▸ **Task item**:
When you spot the word "stroke" in a line of the data below, copy that line.

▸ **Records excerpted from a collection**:
————————
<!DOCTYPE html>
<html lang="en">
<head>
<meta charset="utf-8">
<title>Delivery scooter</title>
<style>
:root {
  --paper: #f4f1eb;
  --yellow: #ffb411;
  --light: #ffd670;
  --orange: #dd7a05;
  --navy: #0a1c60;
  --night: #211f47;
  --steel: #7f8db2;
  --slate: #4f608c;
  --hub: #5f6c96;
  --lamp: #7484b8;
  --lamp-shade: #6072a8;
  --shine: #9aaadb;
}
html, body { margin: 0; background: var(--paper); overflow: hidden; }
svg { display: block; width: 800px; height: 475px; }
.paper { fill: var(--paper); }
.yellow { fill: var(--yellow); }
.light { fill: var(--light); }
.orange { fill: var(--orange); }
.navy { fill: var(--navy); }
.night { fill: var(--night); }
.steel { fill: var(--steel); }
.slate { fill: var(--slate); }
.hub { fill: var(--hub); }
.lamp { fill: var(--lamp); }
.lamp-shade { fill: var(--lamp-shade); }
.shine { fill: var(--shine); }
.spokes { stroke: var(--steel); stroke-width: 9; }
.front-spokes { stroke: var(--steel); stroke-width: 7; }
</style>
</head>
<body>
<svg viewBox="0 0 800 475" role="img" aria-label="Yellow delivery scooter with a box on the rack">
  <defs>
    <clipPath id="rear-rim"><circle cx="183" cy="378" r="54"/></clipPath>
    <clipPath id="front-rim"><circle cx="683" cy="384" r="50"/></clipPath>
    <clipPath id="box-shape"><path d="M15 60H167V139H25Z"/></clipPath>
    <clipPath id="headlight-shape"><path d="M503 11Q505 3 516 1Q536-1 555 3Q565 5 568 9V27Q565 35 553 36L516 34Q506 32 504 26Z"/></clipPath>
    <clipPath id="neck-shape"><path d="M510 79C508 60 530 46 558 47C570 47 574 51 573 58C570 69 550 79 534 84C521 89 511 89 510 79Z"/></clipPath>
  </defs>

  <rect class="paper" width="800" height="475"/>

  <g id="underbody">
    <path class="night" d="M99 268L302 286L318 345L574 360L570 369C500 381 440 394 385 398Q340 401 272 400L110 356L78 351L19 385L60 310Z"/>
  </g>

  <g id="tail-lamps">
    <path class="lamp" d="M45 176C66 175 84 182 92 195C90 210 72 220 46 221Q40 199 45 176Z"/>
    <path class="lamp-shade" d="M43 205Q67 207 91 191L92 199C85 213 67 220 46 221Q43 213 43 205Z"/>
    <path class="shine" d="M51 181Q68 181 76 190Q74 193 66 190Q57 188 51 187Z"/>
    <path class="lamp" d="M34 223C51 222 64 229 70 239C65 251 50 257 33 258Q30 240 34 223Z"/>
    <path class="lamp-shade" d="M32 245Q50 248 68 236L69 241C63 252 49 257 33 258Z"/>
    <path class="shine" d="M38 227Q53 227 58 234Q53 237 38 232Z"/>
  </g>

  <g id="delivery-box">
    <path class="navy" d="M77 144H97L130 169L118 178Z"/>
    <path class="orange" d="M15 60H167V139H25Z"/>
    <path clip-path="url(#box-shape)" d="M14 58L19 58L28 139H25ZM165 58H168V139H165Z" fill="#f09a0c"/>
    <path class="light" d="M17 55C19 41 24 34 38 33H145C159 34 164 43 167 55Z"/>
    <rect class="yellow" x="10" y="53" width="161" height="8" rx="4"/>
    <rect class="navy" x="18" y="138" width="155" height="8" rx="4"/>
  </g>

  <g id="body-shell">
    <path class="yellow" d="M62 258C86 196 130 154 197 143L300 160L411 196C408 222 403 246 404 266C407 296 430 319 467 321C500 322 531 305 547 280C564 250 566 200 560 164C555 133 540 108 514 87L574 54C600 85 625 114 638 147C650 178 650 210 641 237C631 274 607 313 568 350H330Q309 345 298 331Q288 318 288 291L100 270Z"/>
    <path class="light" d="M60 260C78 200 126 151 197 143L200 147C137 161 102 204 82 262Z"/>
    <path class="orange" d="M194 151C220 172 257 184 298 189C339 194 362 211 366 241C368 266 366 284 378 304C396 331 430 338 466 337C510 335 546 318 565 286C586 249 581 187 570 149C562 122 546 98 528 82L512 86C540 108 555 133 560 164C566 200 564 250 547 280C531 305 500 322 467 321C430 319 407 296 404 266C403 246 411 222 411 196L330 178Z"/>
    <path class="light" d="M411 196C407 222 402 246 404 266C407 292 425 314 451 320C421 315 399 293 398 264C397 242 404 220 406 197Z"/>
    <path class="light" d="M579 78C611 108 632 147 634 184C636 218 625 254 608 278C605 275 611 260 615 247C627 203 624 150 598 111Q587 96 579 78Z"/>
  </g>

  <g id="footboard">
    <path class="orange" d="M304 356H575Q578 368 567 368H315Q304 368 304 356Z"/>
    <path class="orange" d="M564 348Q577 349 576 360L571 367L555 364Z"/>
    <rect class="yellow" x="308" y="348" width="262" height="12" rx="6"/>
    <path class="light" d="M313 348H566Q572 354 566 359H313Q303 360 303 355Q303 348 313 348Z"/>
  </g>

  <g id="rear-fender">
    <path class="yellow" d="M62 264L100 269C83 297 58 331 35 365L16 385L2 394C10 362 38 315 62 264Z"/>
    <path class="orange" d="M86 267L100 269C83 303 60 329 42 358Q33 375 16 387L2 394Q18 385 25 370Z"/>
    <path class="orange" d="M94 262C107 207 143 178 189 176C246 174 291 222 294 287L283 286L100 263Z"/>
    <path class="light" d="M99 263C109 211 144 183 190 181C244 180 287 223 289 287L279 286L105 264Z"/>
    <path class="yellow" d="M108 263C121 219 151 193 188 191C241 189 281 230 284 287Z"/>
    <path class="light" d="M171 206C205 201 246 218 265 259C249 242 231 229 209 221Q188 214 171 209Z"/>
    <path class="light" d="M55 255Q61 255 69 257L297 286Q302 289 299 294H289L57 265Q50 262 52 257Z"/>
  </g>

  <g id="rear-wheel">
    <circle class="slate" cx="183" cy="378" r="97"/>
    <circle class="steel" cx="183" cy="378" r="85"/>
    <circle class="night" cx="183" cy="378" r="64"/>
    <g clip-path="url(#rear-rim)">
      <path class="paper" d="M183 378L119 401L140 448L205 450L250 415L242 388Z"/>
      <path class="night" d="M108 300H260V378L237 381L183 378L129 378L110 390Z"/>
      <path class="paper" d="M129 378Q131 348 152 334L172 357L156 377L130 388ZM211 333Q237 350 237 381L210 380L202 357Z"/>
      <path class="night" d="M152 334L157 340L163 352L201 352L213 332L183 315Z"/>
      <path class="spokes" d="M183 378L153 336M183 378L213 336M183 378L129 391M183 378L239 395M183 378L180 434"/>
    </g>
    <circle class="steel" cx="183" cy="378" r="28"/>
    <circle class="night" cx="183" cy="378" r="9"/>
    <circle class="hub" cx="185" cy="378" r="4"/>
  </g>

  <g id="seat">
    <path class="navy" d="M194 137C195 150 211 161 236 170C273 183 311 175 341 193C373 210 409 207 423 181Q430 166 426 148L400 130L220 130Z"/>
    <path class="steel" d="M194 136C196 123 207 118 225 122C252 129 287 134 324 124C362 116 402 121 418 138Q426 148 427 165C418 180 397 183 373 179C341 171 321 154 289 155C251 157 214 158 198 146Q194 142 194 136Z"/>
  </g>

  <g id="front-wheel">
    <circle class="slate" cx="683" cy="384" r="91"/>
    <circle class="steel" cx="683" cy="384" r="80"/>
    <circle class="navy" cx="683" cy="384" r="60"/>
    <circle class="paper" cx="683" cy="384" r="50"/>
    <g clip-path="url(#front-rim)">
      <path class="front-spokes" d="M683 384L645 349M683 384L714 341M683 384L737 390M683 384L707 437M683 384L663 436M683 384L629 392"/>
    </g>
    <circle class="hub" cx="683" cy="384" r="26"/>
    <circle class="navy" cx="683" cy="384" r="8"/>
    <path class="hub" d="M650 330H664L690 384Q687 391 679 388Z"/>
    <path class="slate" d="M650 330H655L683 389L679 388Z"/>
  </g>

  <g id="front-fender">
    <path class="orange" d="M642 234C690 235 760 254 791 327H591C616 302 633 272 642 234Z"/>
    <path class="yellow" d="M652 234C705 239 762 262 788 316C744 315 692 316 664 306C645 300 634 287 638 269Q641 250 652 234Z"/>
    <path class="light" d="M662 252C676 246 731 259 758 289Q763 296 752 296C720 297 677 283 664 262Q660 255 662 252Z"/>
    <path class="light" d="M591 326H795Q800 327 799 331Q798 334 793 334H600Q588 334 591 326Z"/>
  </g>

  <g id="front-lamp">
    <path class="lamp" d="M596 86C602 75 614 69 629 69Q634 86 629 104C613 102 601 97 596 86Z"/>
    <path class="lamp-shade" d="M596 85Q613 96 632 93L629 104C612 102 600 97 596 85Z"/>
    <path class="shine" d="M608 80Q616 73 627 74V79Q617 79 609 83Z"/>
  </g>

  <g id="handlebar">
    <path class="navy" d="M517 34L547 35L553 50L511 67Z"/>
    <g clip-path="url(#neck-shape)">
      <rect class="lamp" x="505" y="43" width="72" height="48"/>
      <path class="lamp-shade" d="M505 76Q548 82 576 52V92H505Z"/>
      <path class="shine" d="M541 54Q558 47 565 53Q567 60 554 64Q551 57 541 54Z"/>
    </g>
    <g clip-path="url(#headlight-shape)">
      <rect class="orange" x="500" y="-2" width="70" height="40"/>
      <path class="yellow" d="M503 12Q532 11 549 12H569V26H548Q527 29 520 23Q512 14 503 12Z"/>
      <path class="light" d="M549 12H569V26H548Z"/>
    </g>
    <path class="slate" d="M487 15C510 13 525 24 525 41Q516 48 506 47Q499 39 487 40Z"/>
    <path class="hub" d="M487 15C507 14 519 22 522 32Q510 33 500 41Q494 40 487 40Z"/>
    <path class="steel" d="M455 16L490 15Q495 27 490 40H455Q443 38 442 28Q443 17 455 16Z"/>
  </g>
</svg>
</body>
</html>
————————
▸ **Written answer**:
.spokes { stroke: var(--steel); stroke-width: 9; }
.front-spokes { stroke: var(--steel); stroke-width: 7; }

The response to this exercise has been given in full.